The Canadian Charter of Rights and Freedoms guarantees the rights and freedoms set out in it subject only to such reasonable limits prescribed by law as can be demonstrably justified in a free and democratic society.By pointing to the Charter definition of rights, Bill C-51 then allows CSIS to consider the potential application of section 1 in determining whether a violation arises. That means it could approve of an action based solely on speculation that it could be justified under what's known as the Oakes test, even if the action plainly violates a Charter right or freedom on its face.
If that interpretation were applied, the warrant provisions of C-51 would effectively become superfluous except in cases where CSIS wanted authorization to breach the terms of the proposed section 12.2 dealing with wilful killings, obstruction of justice and violations of sexual integrity.
To put the above into perspective, let's consider a couple of familiar examples.
The Charter provides "everyone" with the right not to be deprived of life, liberty or security except in accordance with fundamental justice (section 7), the right not to be arbitrarily detained or imprisoned (section 9), and the right not to be subjected to cruel or unusual treatment or punishment (section 12). And those rights have been subject to enough analysis in past case law for us to be relatively sure that a black site detention program or torture program would represent violations of Charter rights (among other standards and obligations).
But the combination of the government's historical interpretation of Charter compliance, the wording of C-51 and the effect of section 1 of the Charter might point toward a radically different test. Applying those factors, I wouldn't want to bet against some Canadian equivalent of John Yoo twisting enough words to opine that black sites or torture could be found to be constitutional under some circumstances. And that analysis in turn could be taken under C-51 as a green light for CSIS to go ahead with them.
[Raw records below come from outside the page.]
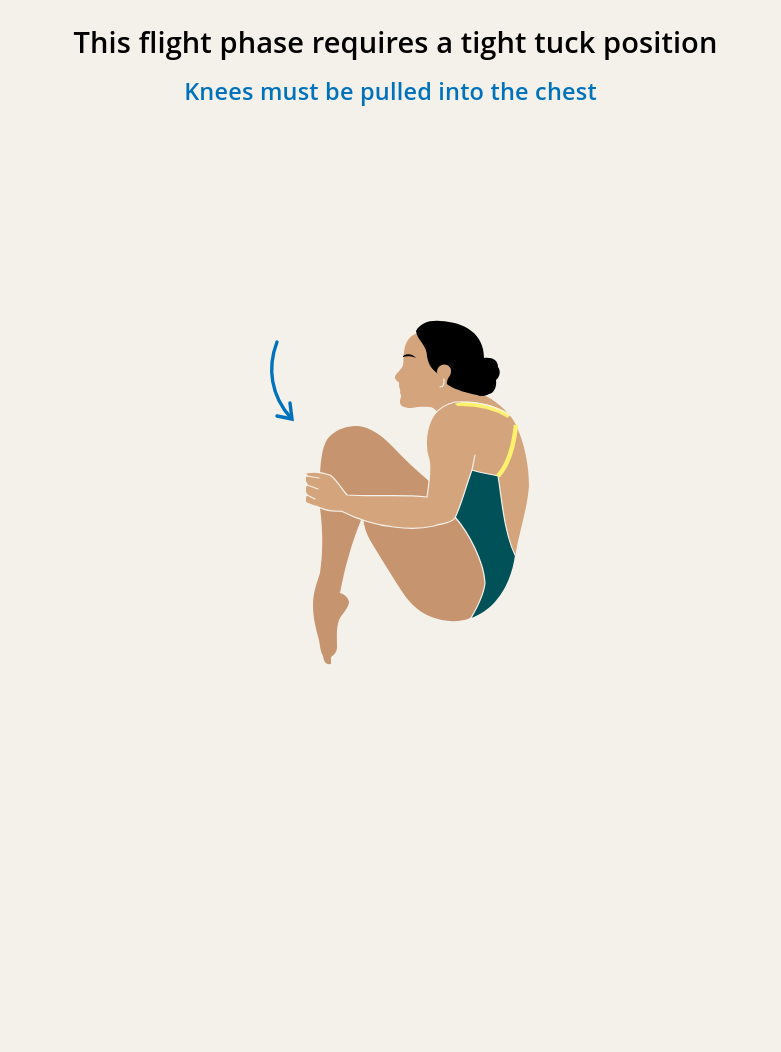
<!DOCTYPE html>
<html lang="en">
<head>
<meta charset="utf-8">
<title>Tuck position</title>
<style>
:root {
  --paper: #f4f1ea;
  --ink: #000;
  --blue: #0072bc;
  --skin: #d4a57d;
  --skin-shade: #c6946e;
  --suit: #005158;
  --strap: #fff06e;
}
* { margin: 0; box-sizing: border-box; }
html, body { width: 781px; height: 1052px; overflow: hidden; background: var(--paper); }
.card { position: relative; width: 781px; height: 1052px; font-family: "Open Sans", "Noto Sans", sans-serif; font-weight: 600; text-align: center; white-space: nowrap; }
.headline, .cue { position: absolute; left: 0; width: 100%; font-weight: 600; line-height: 40px; }
.headline { top: 22px; padding-left: 10px; color: var(--ink); font-size: 29px; letter-spacing: .1px; }
.cue { top: 71px; color: var(--blue); font-size: 23.5px; letter-spacing: .2px; }
.diagram { position: absolute; inset: 0; }
.skin { fill: var(--skin); }
.leg { fill: var(--skin-shade); }
.suit { fill: var(--suit); }
.hair { fill: var(--ink); }
.strap { fill: none; stroke: var(--strap); stroke-width: 4.5; }
.edge { fill: none; stroke: var(--paper); stroke-width: 1.2; stroke-linecap: round; }
.direction { fill: none; stroke: var(--blue); stroke-width: 3.4; }
</style>
</head>
<body>
<main class="card">
  <h1 class="headline">This flight phase requires a tight tuck position</h1>
  <p class="cue">Knees must be pulled into the chest</p>
  <svg class="diagram" width="781" height="1052" viewBox="0 0 781 1052" role="img" aria-label="Diver in a tight tuck, hands holding the shins, with an arrow curving down towards the knees">
    <g id="arrow" class="direction">
      <path d="M277 342C267 368 271 396 291 418" stroke-linecap="round"/>
      <path d="M277 416L292 419L290 403" stroke-linecap="round"/>
    </g>
    <g id="legs" class="leg">
      <path d="M320 474C321 456 323 444 329 437C338 428 348 426 358 426C371 427 382 436 392 446C404 459 417 471 430 482L458 517C471 532 486 562 486 583C484 596 477 611 470 618C462 622 448 622 438 619C422 615 411 605 403 593C392 576 379 555 370 540C366 533 364 526 363 518L361 520C351 545 345 567 340 593C346 595 349 599 349 603C347 610 342 614 339 620C336 629 337 637 337 647C337 652 334 655 331 657L331 664C325 665 324 661 323 656C320 650 320 645 319 640C316 629 313 618 313 605C313 592 317 583 320 573C323 552 323 531 320 508Z"/>
    </g>
    <g id="torso">
      <path class="skin" d="M437 410C443 402 452 402 461 396L480 393C493 399 506 408 515 423C525 443 529 467 529 486C527 511 519 532 515 557L496 530L470 470L432 460Z"/>
      <path class="suit" d="M472 470C481 473 490 474 498 476C502 500 504 532 515 555C512 580 498 609 471 618C478 606 484 594 485 583C484 562 469 533 455 517Z"/>
      <path class="edge" d="M472 470C481 473 490 474 498 476C502 500 504 532 515 555M471 618C478 606 484 594 485 583C484 562 469 533 455 517"/>
      <path class="strap" d="M455 404C477 403 494 407 509 416M516 425C514 444 509 464 498 476"/>
    </g>
    <g id="head">
      <path class="skin" d="M418 333C410 335 405 342 404 352C403 357 404 361 403 365C402 370 394 374 395 378C396 382 400 381 399 385C399 388 401 390 400 393C402 396 401 397 400 400C399 406 404 408 411 408C419 407 428 406 433 408L438 412C451 401 470 402 487 398L482 393L465 370L444 335Z"/>
      <path class="hair" d="M416 331C420 323 430 320 440 321C465 322 484 334 484 358C492 357 498 360 498 367C501 371 500 377 496 380C497 387 494 393 489 394C484 397 479 396 477 395C467 393 456 390 448 385L437 373C430 368 428 362 427 356C427 345 417 340 416 331Z"/>
      <path class="skin" d="M437 372C437 366 443 363 447 365C452 367 452 373 449 377C446 380 448 386 444 389C439 389 439 380 437 372Z"/>
      <path class="edge" stroke-width="1" d="M440 387C444 387 444 384 444 379"/>
      <path d="M403 356C407 353 413 354 416 358C412 356 407 356 403 357Z"/>
    </g>
    <g id="arm">
      <path class="skin" d="M475 455L472 470C466 486 462 503 455 518C451 524 442 523 434 526C421 529 407 529 394 527C374 525 357 519 341 511C332 512 322 509 316 506L306 502V497L308 495L306 492V487L308 485L306 481V477L308 476L306 473C315 471 324 473 330 475C337 480 341 488 347 495C373 497 401 494 427 497C429 484 431 469 429 460C424 446 426 427 434 415C440 407 446 404 455 404L490 430Z"/>
      <path class="edge" d="M475 455L472 470C466 486 462 503 455 518C451 524 442 523 434 526C421 529 407 529 394 527C374 525 357 519 341 511C332 512 322 509 316 506M306 473C315 471 324 473 330 475C337 480 341 488 347 495C373 497 401 494 427 497C429 484 431 469 429 460C424 446 426 427 434 415C440 407 446 404 455 402C476 401 495 405 511 416"/>
      <path class="edge" d="M307 476L319 478M307 485L318 489M307 495L315 499"/>
    </g>
  </svg>
</main>
</body>
</html>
What's worse, there would be no ready means for anybody to test CSIS' interpretation.
Unlike in the case of non-compliant legislation, there would be no public record of what's been done to allow for a challenge in court.
While anybody actually having their constitutional rights infringed would want to be able to pursue legal action, that possibility might only be seen as reason to hold detainees incommunicado. In this respect, keep in mind that the non-warrant provisions of C-51 are subject to no time limits whatsoever, meaning that locking people away indefinitely rather than allowing them to argue for their rights would be an available option.
And we can safely figure that whatever "general description" CSIS provides of its own activity (the only reporting required for the non-warrant process) would gloss over any obvious abuses.
As a result, one of the most important questions to be asked about C-51 may revolve around the Cons' intentions in defining when the non-warrant provisions will apply. In principle, a relatively simple set of amendments could provide for a stronger version of individual rights to be taken into account, confirm that a warrant is required if there's any risk at all that an action might breach those rights, and require enough reporting to test whether that obligation is being met.
But if the Cons aren't willing to both accept those amendments and admit to having been wholly wrong in their constitutional analysis in the past, then there's real risk that C-51 could facilitate gross human rights abuses.